YOUR GOAL: Copy the records below verbatim, from the first line through the line containing "--folder: #e8e8e8;", inclusive, and output nothing else.

Items listed in a dataset:
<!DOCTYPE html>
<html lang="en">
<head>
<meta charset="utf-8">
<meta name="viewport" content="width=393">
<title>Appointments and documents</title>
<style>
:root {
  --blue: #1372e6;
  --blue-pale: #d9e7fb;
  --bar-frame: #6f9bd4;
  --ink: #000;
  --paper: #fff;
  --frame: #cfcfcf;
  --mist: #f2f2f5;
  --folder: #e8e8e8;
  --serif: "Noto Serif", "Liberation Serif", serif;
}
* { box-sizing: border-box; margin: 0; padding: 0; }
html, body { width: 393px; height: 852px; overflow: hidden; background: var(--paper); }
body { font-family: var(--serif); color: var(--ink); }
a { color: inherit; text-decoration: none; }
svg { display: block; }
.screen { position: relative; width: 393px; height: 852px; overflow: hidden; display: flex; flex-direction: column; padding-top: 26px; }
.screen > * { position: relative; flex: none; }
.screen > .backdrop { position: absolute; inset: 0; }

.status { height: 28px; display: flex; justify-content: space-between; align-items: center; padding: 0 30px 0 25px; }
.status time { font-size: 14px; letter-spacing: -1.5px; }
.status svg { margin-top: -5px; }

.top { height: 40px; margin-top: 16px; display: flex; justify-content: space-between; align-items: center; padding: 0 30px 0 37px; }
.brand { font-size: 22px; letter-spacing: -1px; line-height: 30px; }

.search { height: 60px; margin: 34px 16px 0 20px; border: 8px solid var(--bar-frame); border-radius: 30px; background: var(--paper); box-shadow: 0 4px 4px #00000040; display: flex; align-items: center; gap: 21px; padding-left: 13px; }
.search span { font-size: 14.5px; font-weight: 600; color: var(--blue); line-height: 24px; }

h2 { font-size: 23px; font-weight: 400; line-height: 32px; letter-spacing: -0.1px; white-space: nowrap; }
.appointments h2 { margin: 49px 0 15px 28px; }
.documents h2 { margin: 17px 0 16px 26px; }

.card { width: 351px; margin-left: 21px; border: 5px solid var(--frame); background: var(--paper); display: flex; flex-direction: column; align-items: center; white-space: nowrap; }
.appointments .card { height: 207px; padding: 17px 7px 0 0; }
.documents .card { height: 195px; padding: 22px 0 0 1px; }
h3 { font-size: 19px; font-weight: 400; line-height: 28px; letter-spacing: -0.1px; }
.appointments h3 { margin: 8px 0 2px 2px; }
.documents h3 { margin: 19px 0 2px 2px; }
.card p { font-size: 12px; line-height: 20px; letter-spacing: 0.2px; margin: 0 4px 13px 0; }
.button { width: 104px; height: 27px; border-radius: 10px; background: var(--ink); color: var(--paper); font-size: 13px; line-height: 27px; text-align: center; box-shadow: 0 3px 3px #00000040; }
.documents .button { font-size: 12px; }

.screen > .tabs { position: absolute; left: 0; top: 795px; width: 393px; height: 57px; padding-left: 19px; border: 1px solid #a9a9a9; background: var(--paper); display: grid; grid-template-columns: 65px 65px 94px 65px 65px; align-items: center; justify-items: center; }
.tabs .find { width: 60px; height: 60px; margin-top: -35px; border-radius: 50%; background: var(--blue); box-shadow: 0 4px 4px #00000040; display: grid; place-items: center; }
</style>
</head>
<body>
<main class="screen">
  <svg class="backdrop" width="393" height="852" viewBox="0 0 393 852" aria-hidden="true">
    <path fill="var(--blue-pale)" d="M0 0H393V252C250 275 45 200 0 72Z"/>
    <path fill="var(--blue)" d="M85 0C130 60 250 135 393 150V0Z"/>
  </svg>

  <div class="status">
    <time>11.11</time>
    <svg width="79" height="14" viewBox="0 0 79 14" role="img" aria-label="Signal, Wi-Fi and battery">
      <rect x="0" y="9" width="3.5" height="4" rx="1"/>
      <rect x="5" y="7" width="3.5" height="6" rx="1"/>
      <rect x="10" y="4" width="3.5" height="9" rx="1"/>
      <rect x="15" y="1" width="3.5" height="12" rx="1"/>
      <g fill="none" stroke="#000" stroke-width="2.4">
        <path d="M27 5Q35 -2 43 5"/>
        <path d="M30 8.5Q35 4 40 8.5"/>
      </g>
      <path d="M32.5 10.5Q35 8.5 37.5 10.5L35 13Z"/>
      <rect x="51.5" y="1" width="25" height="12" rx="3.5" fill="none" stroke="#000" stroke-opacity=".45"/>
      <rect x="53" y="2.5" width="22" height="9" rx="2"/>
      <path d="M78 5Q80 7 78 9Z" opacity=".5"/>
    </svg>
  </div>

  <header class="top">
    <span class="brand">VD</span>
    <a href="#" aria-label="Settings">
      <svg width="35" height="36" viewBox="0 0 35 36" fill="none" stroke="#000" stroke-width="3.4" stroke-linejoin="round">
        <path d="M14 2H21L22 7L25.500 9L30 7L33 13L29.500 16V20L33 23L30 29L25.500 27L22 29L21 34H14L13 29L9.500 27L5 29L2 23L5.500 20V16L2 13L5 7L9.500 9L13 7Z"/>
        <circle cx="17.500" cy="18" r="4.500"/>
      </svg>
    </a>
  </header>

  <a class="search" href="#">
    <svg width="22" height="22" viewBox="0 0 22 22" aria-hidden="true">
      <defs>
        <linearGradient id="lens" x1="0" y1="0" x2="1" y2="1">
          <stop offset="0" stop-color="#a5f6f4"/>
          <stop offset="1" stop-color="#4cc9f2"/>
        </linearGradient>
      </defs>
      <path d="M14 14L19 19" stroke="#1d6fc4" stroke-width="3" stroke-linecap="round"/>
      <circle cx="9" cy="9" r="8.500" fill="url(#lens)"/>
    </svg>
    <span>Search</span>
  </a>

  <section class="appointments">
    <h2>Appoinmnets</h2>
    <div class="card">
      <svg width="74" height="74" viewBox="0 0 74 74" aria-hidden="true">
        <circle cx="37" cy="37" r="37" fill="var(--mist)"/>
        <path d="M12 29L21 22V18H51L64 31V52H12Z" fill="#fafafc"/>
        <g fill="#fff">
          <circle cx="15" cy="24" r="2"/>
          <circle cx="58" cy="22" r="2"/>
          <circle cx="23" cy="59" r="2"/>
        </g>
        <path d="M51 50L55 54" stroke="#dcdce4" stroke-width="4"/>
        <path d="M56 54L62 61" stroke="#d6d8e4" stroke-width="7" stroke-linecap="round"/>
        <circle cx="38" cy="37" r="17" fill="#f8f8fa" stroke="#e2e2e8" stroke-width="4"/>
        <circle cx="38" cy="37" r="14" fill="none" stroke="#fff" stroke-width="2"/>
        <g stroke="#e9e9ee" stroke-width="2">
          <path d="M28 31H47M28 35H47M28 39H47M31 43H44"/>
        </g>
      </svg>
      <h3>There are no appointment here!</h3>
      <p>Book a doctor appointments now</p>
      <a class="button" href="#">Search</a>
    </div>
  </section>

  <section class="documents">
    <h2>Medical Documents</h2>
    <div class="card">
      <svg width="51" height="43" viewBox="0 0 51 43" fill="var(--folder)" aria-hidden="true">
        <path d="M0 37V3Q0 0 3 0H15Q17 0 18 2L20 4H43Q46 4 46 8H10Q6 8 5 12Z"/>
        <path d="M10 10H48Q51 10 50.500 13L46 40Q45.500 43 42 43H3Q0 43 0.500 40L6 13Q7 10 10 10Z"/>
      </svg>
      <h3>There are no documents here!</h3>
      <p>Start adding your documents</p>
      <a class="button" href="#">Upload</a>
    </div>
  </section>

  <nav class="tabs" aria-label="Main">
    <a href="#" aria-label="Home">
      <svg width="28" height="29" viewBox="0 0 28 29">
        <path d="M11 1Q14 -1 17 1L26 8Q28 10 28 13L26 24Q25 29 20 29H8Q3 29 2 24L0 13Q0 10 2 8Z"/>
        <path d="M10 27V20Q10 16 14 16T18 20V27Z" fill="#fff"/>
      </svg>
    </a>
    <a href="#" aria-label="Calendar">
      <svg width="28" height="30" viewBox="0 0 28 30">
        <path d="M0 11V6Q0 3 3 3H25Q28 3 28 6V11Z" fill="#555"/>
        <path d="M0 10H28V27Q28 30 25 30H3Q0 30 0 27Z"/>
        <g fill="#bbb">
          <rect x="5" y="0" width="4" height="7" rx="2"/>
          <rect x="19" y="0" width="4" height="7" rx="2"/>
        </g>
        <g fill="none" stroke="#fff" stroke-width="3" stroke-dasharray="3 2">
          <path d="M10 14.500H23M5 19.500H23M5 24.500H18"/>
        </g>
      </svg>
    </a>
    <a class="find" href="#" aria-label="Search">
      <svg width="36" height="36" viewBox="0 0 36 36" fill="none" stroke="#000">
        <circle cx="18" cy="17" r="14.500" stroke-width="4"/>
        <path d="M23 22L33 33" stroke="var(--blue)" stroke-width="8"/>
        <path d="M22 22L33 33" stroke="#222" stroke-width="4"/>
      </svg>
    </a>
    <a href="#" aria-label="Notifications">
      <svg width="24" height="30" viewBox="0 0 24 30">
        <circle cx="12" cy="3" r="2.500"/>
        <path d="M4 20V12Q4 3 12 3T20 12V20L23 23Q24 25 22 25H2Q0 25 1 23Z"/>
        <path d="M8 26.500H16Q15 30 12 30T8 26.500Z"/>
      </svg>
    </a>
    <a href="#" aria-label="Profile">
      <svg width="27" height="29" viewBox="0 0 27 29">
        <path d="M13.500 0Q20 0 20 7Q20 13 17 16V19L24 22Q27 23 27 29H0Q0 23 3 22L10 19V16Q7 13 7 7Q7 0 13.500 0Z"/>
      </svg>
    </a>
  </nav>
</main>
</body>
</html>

SOLUTION:
<!DOCTYPE html>
<html lang="en">
<head>
<meta charset="utf-8">
<meta name="viewport" content="width=393">
<title>Appointments and documents</title>
<style>
:root {
  --blue: #1372e6;
  --blue-pale: #d9e7fb;
  --bar-frame: #6f9bd4;
  --ink: #000;
  --paper: #fff;
  --frame: #cfcfcf;
  --mist: #f2f2f5;
  --folder: #e8e8e8;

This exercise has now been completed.